Work order >> Word for word, restate the line containing "136L182 136L188 140L210" and all the lines that come after it in the entries below. Include nothing from before it.

[Stored records]
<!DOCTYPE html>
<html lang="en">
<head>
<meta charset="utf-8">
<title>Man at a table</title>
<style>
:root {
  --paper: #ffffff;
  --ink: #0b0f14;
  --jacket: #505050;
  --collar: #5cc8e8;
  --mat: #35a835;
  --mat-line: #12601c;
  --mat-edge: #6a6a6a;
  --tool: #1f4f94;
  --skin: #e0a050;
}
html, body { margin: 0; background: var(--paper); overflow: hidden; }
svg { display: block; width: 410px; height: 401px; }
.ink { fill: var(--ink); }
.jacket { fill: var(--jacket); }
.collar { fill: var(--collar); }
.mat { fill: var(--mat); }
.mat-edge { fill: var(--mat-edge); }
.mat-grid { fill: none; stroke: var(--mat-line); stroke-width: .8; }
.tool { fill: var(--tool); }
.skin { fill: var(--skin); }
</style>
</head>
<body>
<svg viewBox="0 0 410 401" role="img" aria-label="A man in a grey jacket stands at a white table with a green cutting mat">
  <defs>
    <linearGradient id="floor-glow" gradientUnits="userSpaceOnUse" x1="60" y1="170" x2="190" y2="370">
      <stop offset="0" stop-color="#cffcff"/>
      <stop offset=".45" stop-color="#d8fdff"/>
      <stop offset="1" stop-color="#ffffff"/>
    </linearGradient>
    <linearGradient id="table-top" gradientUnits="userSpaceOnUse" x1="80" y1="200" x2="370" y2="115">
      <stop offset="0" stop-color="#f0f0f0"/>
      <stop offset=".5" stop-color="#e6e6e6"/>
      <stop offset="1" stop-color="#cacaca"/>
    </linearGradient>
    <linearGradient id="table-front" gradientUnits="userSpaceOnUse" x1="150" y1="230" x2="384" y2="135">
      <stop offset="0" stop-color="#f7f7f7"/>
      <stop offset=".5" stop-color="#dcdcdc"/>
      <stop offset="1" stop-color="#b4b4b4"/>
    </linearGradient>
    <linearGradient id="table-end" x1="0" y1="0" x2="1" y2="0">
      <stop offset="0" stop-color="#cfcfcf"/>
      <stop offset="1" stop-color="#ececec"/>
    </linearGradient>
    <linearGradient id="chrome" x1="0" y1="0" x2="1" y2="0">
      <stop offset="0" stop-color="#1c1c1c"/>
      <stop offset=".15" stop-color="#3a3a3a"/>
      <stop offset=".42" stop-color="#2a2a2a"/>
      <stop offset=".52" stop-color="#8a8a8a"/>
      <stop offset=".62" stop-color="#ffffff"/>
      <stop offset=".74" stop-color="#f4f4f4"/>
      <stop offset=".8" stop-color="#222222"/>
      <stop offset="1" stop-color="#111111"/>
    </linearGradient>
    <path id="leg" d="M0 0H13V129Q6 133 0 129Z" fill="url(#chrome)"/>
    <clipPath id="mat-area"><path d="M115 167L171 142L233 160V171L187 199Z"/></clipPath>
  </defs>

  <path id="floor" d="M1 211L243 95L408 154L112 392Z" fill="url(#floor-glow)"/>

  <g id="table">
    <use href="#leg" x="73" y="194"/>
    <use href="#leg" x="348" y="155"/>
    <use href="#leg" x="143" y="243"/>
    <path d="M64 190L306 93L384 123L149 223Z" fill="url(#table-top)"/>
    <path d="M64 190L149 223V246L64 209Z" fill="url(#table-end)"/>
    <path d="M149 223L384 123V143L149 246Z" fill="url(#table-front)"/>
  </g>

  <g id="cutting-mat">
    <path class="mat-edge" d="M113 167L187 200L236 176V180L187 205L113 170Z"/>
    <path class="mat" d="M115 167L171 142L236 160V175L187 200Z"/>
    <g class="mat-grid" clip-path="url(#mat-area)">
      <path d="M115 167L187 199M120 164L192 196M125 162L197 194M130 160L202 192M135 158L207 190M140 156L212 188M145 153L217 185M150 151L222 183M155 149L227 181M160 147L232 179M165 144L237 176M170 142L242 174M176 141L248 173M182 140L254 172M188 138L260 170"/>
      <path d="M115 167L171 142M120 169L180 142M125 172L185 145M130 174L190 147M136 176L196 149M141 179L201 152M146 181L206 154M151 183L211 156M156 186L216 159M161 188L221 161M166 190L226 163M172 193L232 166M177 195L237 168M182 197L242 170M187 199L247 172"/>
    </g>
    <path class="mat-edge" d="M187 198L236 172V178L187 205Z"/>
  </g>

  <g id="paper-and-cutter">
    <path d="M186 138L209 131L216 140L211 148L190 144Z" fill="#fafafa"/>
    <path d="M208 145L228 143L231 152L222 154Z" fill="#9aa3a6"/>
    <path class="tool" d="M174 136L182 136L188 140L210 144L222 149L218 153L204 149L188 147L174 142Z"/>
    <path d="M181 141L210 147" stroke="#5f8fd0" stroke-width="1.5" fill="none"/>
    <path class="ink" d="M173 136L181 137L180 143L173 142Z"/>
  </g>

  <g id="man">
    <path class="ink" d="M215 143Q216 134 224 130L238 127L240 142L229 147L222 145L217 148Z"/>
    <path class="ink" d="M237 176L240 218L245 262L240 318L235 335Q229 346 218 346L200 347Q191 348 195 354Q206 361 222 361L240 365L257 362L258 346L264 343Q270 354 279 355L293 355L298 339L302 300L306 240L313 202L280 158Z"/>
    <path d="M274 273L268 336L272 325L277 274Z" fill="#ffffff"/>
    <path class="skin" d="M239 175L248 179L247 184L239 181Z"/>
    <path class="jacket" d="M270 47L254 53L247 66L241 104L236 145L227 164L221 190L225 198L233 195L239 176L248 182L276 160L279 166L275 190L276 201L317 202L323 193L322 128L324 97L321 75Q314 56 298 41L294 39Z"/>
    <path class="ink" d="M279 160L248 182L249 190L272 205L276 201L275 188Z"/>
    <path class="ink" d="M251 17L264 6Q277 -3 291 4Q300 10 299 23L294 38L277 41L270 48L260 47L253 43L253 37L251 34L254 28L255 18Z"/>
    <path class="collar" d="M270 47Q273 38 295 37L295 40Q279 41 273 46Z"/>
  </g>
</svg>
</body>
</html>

Written reply >>
    <path class="tool" d="M174 136L182 136L188 140L210 144L222 149L218 153L204 149L188 147L174 142Z"/>
    <path d="M181 141L210 147" stroke="#5f8fd0" stroke-width="1.5" fill="none"/>
    <path class="ink" d="M173 136L181 137L180 143L173 142Z"/>
  </g>

  <g id="man">
    <path class="ink" d="M215 143Q216 134 224 130L238 127L240 142L229 147L222 145L217 148Z"/>
    <path class="ink" d="M237 176L240 218L245 262L240 318L235 335Q229 346 218 346L200 347Q191 348 195 354Q206 361 222 361L240 365L257 362L258 346L264 343Q270 354 279 355L293 355L298 339L302 300L306 240L313 202L280 158Z"/>
    <path d="M274 273L268 336L272 325L277 274Z" fill="#ffffff"/>
    <path class="skin" d="M239 175L248 179L247 184L239 181Z"/>
    <path class="jacket" d="M270 47L254 53L247 66L241 104L236 145L227 164L221 190L225 198L233 195L239 176L248 182L276 160L279 166L275 190L276 201L317 202L323 193L322 128L324 97L321 75Q314 56 298 41L294 39Z"/>
    <path class="ink" d="M279 160L248 182L249 190L272 205L276 201L275 188Z"/>
    <path class="ink" d="M251 17L264 6Q277 -3 291 4Q300 10 299 23L294 38L277 41L270 48L260 47L253 43L253 37L251 34L254 28L255 18Z"/>
    <path class="collar" d="M270 47Q273 38 295 37L295 40Q279 41 273 46Z"/>
  </g>
</svg>
</body>
</html>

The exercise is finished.